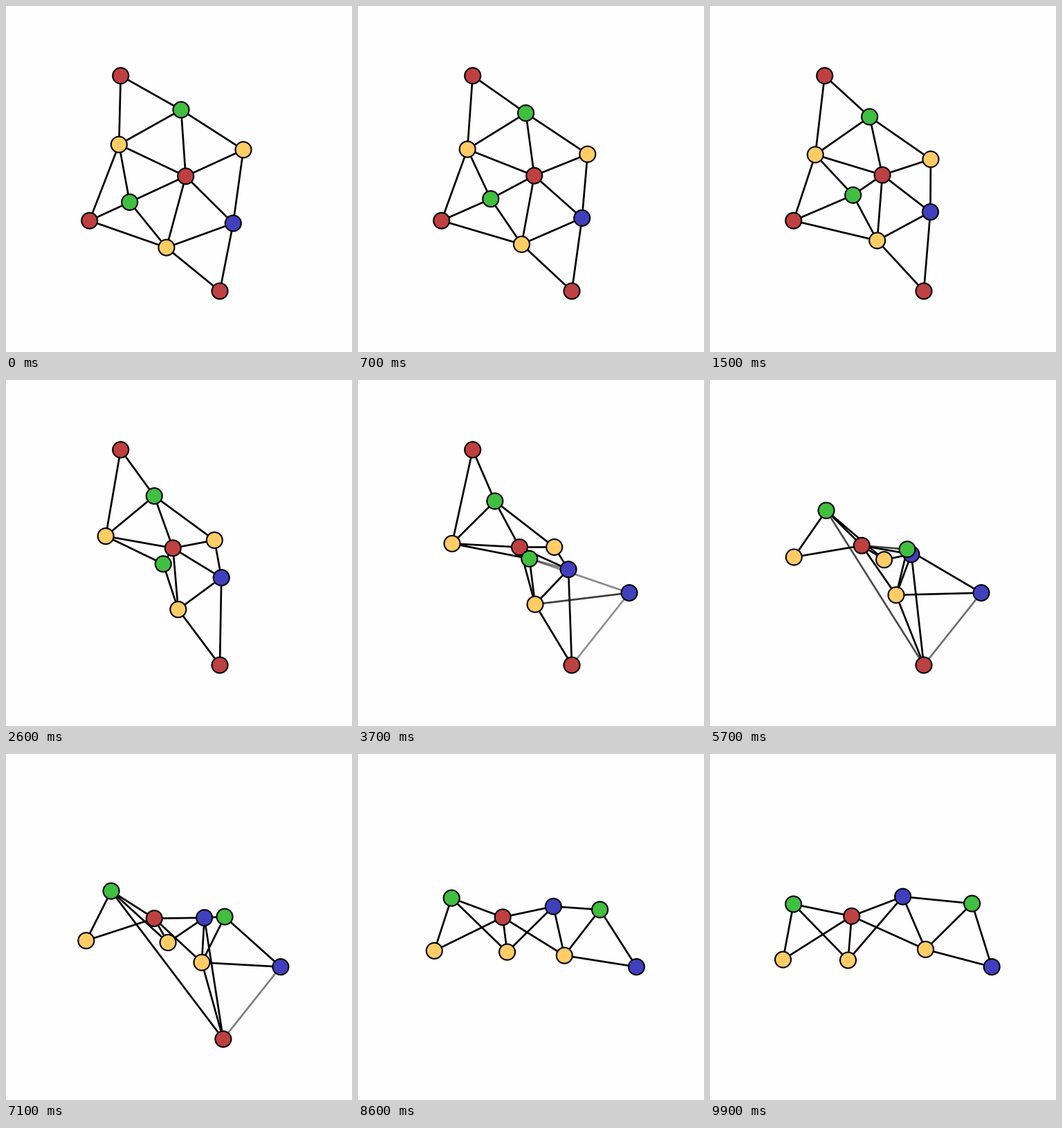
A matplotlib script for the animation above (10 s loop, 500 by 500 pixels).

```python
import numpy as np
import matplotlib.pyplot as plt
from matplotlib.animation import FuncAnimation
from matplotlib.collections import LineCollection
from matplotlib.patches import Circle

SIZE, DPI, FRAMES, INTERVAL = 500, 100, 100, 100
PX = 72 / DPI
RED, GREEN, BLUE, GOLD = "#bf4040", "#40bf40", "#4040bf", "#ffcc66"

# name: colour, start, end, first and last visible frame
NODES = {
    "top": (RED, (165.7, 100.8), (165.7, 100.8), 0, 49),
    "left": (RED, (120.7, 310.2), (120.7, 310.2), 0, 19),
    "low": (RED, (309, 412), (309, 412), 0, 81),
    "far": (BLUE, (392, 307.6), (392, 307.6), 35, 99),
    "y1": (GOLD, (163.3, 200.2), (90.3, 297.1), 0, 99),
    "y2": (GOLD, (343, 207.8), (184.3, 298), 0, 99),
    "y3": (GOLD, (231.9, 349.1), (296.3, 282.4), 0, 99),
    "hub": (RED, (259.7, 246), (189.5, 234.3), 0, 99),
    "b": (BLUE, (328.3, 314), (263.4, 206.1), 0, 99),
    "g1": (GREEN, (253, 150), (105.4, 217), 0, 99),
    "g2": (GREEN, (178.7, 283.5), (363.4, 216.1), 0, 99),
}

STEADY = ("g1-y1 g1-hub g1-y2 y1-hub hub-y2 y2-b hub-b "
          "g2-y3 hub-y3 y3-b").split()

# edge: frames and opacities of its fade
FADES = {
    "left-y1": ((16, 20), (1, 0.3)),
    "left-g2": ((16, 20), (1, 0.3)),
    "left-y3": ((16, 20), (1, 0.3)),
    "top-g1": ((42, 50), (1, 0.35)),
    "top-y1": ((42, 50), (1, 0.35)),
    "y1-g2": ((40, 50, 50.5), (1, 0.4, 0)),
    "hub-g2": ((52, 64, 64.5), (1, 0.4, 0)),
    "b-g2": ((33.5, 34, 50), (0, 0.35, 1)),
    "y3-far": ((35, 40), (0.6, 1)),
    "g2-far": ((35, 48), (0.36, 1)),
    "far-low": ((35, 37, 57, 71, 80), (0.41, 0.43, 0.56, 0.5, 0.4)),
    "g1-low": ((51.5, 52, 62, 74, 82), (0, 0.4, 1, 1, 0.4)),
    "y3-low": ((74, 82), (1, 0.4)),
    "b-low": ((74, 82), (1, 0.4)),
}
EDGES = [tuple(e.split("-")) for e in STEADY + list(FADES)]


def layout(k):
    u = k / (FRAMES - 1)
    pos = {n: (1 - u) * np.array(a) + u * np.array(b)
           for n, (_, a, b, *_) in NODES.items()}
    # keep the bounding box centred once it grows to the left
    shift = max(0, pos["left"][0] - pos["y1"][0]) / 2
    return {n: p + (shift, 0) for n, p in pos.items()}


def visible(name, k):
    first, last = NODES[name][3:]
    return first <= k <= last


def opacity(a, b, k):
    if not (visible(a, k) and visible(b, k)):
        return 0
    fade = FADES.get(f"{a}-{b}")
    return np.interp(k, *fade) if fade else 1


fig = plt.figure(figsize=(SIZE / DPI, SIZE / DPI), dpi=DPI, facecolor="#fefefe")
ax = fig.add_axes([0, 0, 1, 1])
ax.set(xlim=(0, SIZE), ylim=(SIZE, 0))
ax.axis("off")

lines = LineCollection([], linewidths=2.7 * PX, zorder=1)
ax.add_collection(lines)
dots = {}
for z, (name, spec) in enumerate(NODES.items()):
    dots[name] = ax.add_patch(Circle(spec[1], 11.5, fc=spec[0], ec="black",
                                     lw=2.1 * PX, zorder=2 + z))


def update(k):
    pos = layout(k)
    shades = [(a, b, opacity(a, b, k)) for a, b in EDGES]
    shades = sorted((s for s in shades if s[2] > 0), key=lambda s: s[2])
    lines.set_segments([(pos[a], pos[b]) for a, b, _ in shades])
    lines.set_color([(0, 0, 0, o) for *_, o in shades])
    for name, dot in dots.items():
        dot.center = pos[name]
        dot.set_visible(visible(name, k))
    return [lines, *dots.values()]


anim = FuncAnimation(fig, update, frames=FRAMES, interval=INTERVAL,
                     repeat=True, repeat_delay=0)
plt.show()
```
...
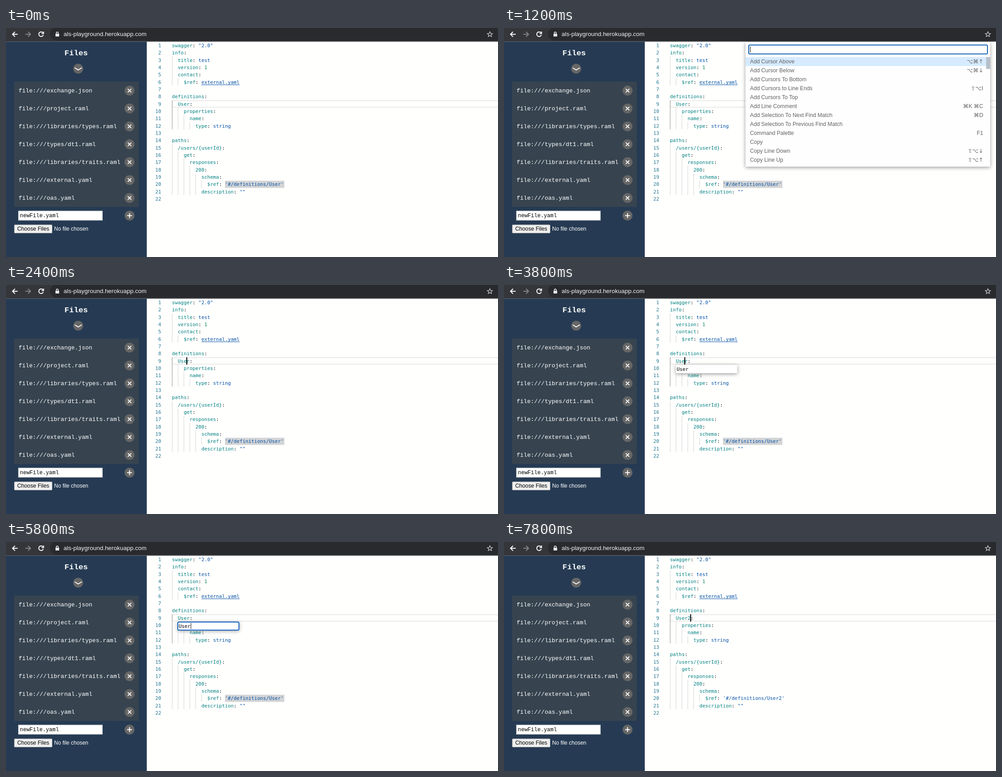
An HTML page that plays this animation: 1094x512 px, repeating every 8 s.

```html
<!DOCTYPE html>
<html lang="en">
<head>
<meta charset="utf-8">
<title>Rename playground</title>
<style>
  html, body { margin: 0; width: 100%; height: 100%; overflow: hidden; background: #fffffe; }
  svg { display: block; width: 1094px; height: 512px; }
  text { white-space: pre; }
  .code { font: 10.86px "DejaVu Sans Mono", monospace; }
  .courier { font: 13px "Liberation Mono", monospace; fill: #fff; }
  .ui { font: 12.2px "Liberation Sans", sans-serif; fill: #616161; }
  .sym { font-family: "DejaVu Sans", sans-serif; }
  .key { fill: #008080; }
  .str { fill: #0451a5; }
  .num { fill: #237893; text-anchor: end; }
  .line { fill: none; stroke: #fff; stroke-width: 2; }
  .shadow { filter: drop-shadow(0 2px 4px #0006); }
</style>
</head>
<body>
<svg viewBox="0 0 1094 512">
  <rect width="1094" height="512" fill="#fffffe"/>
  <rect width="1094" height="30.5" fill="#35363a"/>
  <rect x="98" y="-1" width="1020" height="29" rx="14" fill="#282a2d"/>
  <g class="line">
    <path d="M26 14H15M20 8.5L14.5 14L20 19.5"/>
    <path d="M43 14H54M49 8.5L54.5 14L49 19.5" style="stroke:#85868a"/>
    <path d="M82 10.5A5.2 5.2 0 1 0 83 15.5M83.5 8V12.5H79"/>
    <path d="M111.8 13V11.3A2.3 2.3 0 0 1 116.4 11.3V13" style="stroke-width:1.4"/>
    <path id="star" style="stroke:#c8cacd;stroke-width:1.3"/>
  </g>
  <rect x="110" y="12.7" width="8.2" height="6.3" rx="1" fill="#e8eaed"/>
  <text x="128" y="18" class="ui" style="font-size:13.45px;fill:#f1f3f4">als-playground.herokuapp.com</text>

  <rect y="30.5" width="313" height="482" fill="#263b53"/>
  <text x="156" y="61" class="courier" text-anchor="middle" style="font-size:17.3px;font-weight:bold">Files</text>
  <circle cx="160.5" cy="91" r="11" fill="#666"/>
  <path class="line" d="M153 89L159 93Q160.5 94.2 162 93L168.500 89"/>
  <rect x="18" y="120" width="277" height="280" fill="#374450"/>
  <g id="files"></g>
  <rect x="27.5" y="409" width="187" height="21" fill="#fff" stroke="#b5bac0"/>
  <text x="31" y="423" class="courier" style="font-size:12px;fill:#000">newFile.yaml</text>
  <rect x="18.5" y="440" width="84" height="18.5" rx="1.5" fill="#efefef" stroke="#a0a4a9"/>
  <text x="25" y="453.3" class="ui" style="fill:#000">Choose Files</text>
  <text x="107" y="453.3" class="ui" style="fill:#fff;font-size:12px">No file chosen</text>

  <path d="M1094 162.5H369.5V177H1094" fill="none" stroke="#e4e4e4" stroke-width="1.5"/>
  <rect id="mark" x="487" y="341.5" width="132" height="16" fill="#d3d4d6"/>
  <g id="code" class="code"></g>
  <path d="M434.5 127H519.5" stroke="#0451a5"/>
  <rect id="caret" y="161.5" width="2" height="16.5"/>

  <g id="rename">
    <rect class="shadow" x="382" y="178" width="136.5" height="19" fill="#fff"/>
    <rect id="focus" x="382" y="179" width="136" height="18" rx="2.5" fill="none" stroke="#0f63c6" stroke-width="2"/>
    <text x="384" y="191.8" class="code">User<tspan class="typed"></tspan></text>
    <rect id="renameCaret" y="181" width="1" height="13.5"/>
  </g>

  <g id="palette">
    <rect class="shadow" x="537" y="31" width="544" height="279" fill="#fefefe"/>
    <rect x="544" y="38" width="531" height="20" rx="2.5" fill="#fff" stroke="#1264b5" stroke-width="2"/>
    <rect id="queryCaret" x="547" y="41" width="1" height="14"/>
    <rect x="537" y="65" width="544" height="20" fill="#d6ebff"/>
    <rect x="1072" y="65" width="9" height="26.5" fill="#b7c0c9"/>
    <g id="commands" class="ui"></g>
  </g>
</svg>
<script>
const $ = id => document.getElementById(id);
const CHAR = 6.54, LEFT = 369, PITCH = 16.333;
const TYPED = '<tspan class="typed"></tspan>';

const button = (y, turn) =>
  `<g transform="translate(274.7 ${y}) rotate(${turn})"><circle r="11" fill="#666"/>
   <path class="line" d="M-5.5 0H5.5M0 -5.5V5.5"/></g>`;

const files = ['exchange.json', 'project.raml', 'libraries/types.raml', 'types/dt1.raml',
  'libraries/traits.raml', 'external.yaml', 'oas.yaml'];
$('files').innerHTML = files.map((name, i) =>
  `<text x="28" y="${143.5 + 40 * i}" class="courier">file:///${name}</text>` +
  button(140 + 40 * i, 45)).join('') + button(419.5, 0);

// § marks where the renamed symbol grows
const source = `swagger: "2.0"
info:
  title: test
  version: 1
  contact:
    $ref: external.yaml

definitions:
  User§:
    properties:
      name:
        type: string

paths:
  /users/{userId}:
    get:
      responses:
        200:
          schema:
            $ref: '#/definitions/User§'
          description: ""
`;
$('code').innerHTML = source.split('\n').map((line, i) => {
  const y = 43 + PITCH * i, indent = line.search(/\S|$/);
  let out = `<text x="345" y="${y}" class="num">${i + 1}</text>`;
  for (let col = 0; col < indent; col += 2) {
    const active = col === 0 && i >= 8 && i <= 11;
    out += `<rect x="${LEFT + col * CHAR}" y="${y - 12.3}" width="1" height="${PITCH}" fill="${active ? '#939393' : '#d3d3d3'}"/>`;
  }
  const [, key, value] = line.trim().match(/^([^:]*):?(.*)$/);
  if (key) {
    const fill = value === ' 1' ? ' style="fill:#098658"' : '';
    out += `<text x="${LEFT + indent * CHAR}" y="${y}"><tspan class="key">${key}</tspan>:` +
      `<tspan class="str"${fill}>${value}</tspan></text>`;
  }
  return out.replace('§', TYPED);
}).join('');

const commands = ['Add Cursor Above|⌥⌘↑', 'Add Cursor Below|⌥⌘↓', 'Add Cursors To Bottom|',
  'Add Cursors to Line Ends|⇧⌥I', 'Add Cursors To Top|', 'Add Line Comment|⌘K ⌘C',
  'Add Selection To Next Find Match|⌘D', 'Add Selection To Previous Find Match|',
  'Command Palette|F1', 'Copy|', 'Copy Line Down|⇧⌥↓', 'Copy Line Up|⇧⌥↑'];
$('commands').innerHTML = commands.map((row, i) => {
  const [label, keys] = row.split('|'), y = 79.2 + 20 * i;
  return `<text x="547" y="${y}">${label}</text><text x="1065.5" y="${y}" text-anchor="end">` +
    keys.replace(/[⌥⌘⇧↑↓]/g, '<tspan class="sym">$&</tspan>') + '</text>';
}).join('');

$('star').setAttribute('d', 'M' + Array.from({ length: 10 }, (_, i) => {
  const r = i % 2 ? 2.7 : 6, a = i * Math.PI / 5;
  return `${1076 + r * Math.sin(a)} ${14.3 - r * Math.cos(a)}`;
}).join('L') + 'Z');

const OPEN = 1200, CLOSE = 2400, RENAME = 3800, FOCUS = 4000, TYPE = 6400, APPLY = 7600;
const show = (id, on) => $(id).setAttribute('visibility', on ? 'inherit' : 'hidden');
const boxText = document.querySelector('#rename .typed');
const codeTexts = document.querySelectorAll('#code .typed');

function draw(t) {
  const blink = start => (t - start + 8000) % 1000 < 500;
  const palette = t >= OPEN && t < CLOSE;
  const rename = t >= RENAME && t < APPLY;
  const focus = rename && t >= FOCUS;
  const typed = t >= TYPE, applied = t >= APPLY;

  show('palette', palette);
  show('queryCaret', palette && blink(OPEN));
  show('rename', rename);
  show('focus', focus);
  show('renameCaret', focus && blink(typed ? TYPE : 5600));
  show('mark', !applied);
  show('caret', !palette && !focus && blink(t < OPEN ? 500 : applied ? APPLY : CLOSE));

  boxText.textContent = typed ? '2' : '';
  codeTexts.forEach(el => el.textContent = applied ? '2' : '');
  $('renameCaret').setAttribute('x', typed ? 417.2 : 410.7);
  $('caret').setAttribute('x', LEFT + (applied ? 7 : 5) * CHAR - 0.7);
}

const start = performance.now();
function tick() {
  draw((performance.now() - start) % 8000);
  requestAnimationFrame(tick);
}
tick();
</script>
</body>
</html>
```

[EXERCISE DETAILS] Would you please give the number of lines in the data above that contain the string "stroke"? Reply with that number only.

[TASK OUTPUT] 10